I am going to use the Stata Example dataset auto.dta. I load this dataset using the following command:
Student t-test via Menus:
Statistics > Summaries, tables, and tests > Classical tests of hypotheses > t test (mean-comparison test)
Select “Two-sample using groups”, then select “mpg” under Variable name, and select “foreign” under Group variable name. Leave the confidence level as 95, which indicates a significance (p-value) of 0.05 as the cutoff.
Student t-test via Stata Commands:
Stata prints the following to the Results pane (in the centre of the Stata window):
For this example I have performed a two-sample t-test on the “mpg” variable. To identify my data into two groups (samples) I have selected the “foreign” variable. This variable records whether a car was made domestically or overseas. I am using the t-test to determine whether there is a significant difference between the mpg’s of foreign cars versus domestic cars. For this t-test I am assuming equal variances between groups, however you can specify if you have unequal variances for a more accurate ttest.
The first column, “Group”, allows us to identify individual statistics for each group, as well as combined statistics for both groups and the difference between the two groups. For this t-test our two groups are foreign-made and domestic-made. The second column, “Obs”, lists the number of observations we have. In this case we have 52 domestic cars and 22 foreign cars for a combined total of 74 cars. As there is quite a difference in sample sizes between the two groups this would normally prompt me to check for unequal variance before running this test. If you are concerned about your variances you can perform a variance-ratio test using the command sdtest. To learn more check out this Tech Tip: Testing Variance between Two Groups.
The third column, “Mean”, shows the average mpg for each sample, a combined average, and the difference between the two sample averages. The fourth column, “Std. Err.”, is the standard error of the mean. The fifth column, “Std. Dev.”, indicates the standard deviation from the mean. Finally, the last two columns show the negative and positive confidence intervals, for which there is a 95% certainty the mean is contained in that range.

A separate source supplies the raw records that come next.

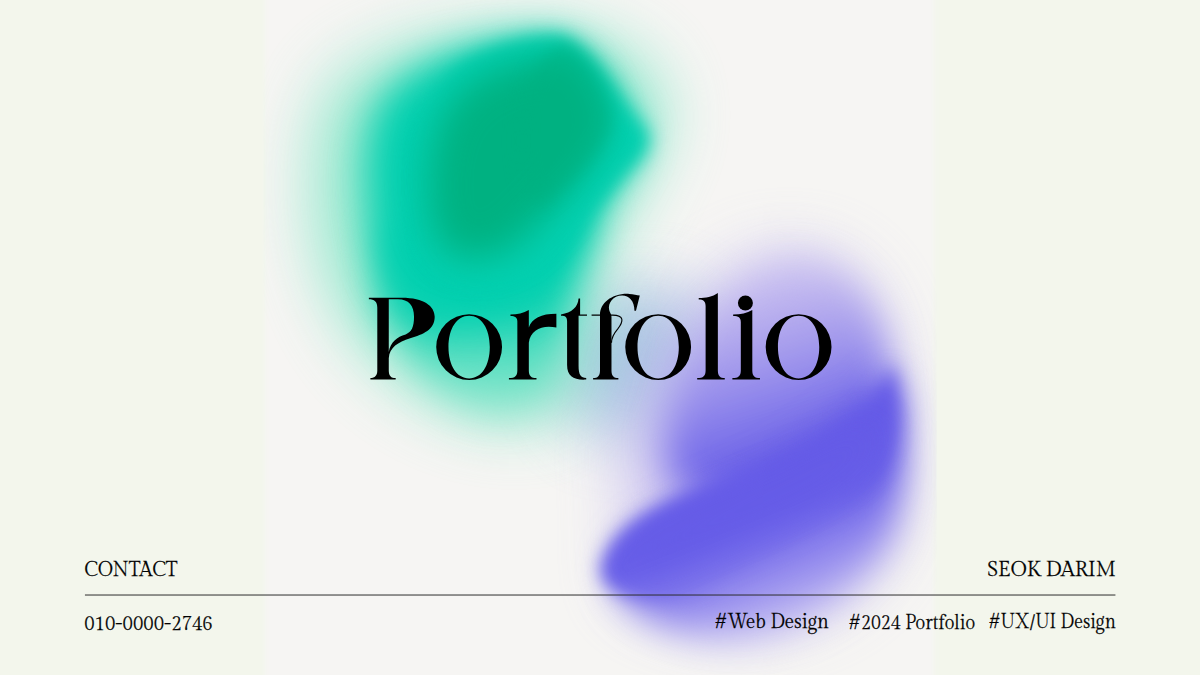
<!DOCTYPE html>
<html lang="en">
<head>
<meta charset="utf-8">
<title>Portfolio cover</title>
<link rel="stylesheet" href="https://fonts.googleapis.com/css2?family=Gilda+Display&amp;display=swap">
<style>
:root {
  --paper: #f3f6ec;
  --panel: #f6f5f3;
  --ink: #000;
  --rule: #2b2b2b;
  --mint-pale: #7fe6c6;
  --mint: #03d0b0;
  --green: #00b181;
  --mist: #9fbfdf;
  --lilac: #c3b8f1;
  --violet-soft: #8f86ee;
  --violet: #655be7;
}
* { box-sizing: border-box; }
html, body { margin: 0; width: 1200px; height: 675px; overflow: hidden; background: var(--paper); }
.cover { position: relative; width: 1200px; height: 675px; overflow: hidden; background: var(--paper); }
.cover svg { position: absolute; left: 0; top: 0; width: 1200px; height: 675px; display: block; }
.title { margin: 0; font-size: 0; }
.lettering { fill: var(--ink); fill-rule: evenodd; }
.hairline { fill: none; stroke: var(--ink); stroke-width: 1.5; }
.details text { font-family: "Gilda Display", serif; font-size: 26px; fill: var(--ink); stroke: var(--ink); stroke-width: .35; }
.divider { stroke: var(--rule); stroke-width: 1.3; }
</style>
</head>
<body>
<main class="cover">
  <svg class="backdrop" viewBox="0 0 1568 882" aria-hidden="true">
    <defs>
      <filter id="blur-edge" x="-10%" y="-10%" width="120%" height="120%"><feGaussianBlur stdDeviation="2.5 0"/></filter>
      <filter id="blur-fine" x="-30%" y="-30%" width="160%" height="160%" color-interpolation-filters="sRGB"><feGaussianBlur stdDeviation="11"/></filter>
      <filter id="blur-mid" x="-40%" y="-40%" width="180%" height="180%" color-interpolation-filters="sRGB"><feGaussianBlur stdDeviation="24"/></filter>
      <filter id="blur-wide" x="-50%" y="-50%" width="200%" height="200%" color-interpolation-filters="sRGB"><feGaussianBlur stdDeviation="42"/></filter>
      <linearGradient id="violet-fall" gradientUnits="userSpaceOnUse" x1="945" y1="620" x2="1035" y2="850">
        <stop offset="0" stop-color="#655be7"/>
        <stop offset=".3" stop-color="#685fe8"/>
        <stop offset=".62" stop-color="#8a81ed" stop-opacity=".85"/>
        <stop offset="1" stop-color="#b9b3f3" stop-opacity=".3"/>
      </linearGradient>
      <linearGradient id="violet-rise" gradientUnits="userSpaceOnUse" x1="1000" y1="290" x2="1090" y2="580">
        <stop offset="0" stop-color="#d3c8f2" stop-opacity=".2"/>
        <stop offset=".45" stop-color="#aaa0ec" stop-opacity=".8"/>
        <stop offset=".8" stop-color="#8279ea"/>
        <stop offset="1" stop-color="#6b61e8"/>
      </linearGradient>
      <linearGradient id="mint-fall" gradientUnits="userSpaceOnUse" x1="640" y1="300" x2="650" y2="560">
        <stop offset="0" stop-color="#03d0b0"/>
        <stop offset=".4" stop-color="#0fd2b2"/>
        <stop offset="1" stop-color="#8ce6cc" stop-opacity=".35"/>
      </linearGradient>
      <clipPath id="panel-area"><rect x="344" y="0" width="880" height="882"/></clipPath>
    </defs>
    <rect class="panel" x="346" y="-10" width="875" height="902" fill="var(--panel)" filter="url(#blur-edge)"/>
    <g clip-path="url(#panel-area)">
      <g class="middle-mist">
        <path filter="url(#blur-wide)" opacity=".85" fill="var(--mist)" d="M760 400C830 350 930 380 940 450C950 520 880 580 800 570C730 560 700 460 760 400Z"/>
      </g>
      <g class="violet-glow">
        <path filter="url(#blur-wide)" opacity=".8" fill="var(--lilac)" d="M950 360C1040 300 1130 340 1155 450L1172 640C1165 740 1080 815 960 812C880 805 805 780 815 730C840 670 800 620 820 540C850 470 890 420 950 360Z"/>
        <path filter="url(#blur-mid)" fill="url(#violet-rise)" d="M960 380C1040 300 1130 340 1156 450C1168 520 1165 590 1140 640C1080 670 930 670 880 630C850 590 880 460 960 380Z"/>
      </g>
      <g class="green-glow">
        <path filter="url(#blur-wide)" opacity=".85" fill="var(--mint-pale)" d="M425 130C470 60 600 38 720 40C810 45 872 90 868 160C850 230 790 290 775 390C765 480 765 540 700 550C620 560 510 510 455 420C405 340 400 220 425 130Z"/>
        <path filter="url(#blur-mid)" fill="url(#mint-fall)" d="M500 300C600 260 700 270 780 270C760 350 735 420 720 500C690 545 645 550 610 530C560 500 505 430 495 380Z"/>
        <path filter="url(#blur-mid)" fill="var(--mint)" d="M495 140C535 75 640 48 730 50C790 80 800 130 835 175C830 215 785 255 755 310C715 385 650 425 590 415C530 405 492 350 485 290C475 230 478 180 495 140Z"/>
        <path filter="url(#blur-fine)" fill="var(--mint)" d="M600 85C650 55 700 46 736 47C782 75 800 120 845 170C853 190 842 203 818 226C787 262 755 305 722 360C680 390 590 390 560 330C540 250 545 140 600 85Z"/>
      </g>
      <g class="green-core">
        <path filter="url(#blur-mid)" fill="var(--green)" d="M600 120C640 85 700 70 745 75C785 110 795 150 785 185C760 235 720 275 685 310C645 345 590 350 570 310C550 250 560 160 600 120Z"/>
        <path filter="url(#blur-fine)" opacity=".6" fill="var(--green)" d="M690 110C705 80 720 60 742 58C776 82 795 122 800 158C790 195 750 235 705 270C675 250 675 160 690 110Z"/>
      </g>
      <g class="violet-core">
        <path filter="url(#blur-mid)" fill="url(#violet-fall)" d="M805 745C815 690 900 665 970 630C1050 595 1120 540 1168 490C1185 560 1180 650 1165 700C1130 770 1050 835 960 838C890 838 800 800 805 745Z"/>
        <path filter="url(#blur-fine)" fill="url(#violet-fall)" d="M785 745C792 695 850 662 930 632C1010 604 1090 570 1130 530C1148 510 1160 490 1166 475C1178 530 1172 580 1150 620C1100 680 1000 720 910 770C860 790 790 785 785 745Z"/>
        <path filter="url(#blur-mid)" opacity=".8" fill="var(--violet)" d="M830 720C880 680 960 650 1030 615C1090 585 1130 555 1145 545C1150 590 1110 620 1050 650C980 685 900 715 850 740Z"/>
      </g>
    </g>
  </svg>

  <h1 class="title">
    <svg viewBox="0 0 1568 882" role="img" aria-label="Portfolio">
      <defs>
        <path id="letter-o" d="M-43 453.5A43 43 0 1 1 43 453.5A43 43 0 1 1 -43 453.5ZM-27 453.5C-27 478 -16 494.5 0 494.5C16 494.5 27 478 27 453.5C27 429 16 412.5 0 412.5C-16 412.5 -27 429 -27 453.5Z"/>
      </defs>
      <g class="lettering">
        <path id="letter-p" d="M482 389H525C554 389 568 400 568 414C568 431 553 437 536 442C520 447 509 454 508 468V484C508 491 511 494 517 494V496H484V494C490 494 493 490 493 484V402C493 394 489 391 482 391ZM508 391V460C510 447 519 440 530 437C538 434 541 427 541 414C541 399 534 391 520 391Z"/>
        <use href="#letter-o" x="613"/>
        <path id="letter-r" d="M667 411C676 411 684 409 691 405V428C695 416 707 410 727 410V428C710 424 693 430 691 448V484C691 491 694 494 701 494V496H665V494C673 494 676 491 676 484V420C676 415 673 413 667 413Z"/>
        <path id="letter-t" d="M733 411C747 408 755 402 756 390H758V411H767V412.5H756V478C756 490 759 494 766 494V496C750 497 741 492 741 477V420C741 414 739 412.5 733 412.5Z"/>
        <path id="letter-f" d="M784 411C784 396 800 383 822 384C828 384 832 386 836 386L831 406H829C829 393 822 386 813 386C801 386 794 396 796 405C797 409 799 410 799 414V484C799 491 802 494 808 494V496H775V494C781 494 784 491 784 484Z"/>
        <path class="hairline" d="M773 411.7H800C816 411.5 815 420 807 430C801 437 799 442 799 448"/>
        <use href="#letter-o" x="860"/>
        <path id="letter-l" d="M913 389.500C922 389.500 931 388 938 383V484C938 491 941 494 947 494V496H911V494C919 494 922 491 922 484V400C922 394 919 391.500 913 391.500Z"/>
        <path id="letter-i" d="M958 411C968 411 976 409 983 405V484C983 491 986 494 993 494V496H957V494C965 494 968 491 968 484V421C968 415 965 413 958 413Z"/>
        <circle cx="974" cy="396" r="9.800"/>
        <use href="#letter-o" x="1043.500"/>
      </g>
    </svg>
  </h1>

  <svg class="details" viewBox="0 0 1568 882">
    <text x="110" y="752" textLength="122" lengthAdjust="spacingAndGlyphs">CONTACT</text>
    <text x="1290" y="752" textLength="168" lengthAdjust="spacingAndGlyphs">SEOK DARIM</text>
    <line class="divider" x1="111" y1="777.500" x2="1457.500" y2="777.500"/>
    <text x="110" y="823" textLength="168" lengthAdjust="spacingAndGlyphs">010-0000-2746</text>
    <text x="933" y="820" textLength="150" lengthAdjust="spacingAndGlyphs">#Web Design</text>
    <text x="1108" y="822" textLength="166" lengthAdjust="spacingAndGlyphs">#2024 Portfolio</text>
    <text x="1291" y="821" textLength="167" lengthAdjust="spacingAndGlyphs">#UX/UI Design</text>
  </svg>
</main>
</body>
</html>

Below the table are some statistics relating to the t-test. The “diff” shows the difference was calculated as the foreign mean subtracted from the domestic mean. The “t” shows the t statistic for this t-test, which is used to calculate the p-value (significance level). The “Ho” shows the null hypothesis, in this case that the difference between domestic and foreign means will be zero. Across from the null hypothesis is the degrees of freedom (used with the t statistic to calculate the p-value), which for this test is 72. The last line shows three different alternate hypotheses. The middle alternate hypothesis is “diff != 0” which states that the difference between means does not equal zero. This hypothesis has a p-value of 0.0005, which at a significance level of 0.05 means there is a statistically significant difference between the means of the two groups (foreign and domestic).
The two alternate hypotheses on the left and right indicate whether the difference is greater than or less than zero, and allow you to draw some more specific conclusions about your data. It is statistically significant that the difference is less than (<) zero (equation on the left) but not statistically significant that the difference is greater than (>) zero (equation on the right). We can then use the original “diff” equation to determine that the mean mpg of foreign cars is statistically significantly higher than the mean mpg of domestic cars. Based on this t-test, foreign cars get better mileage.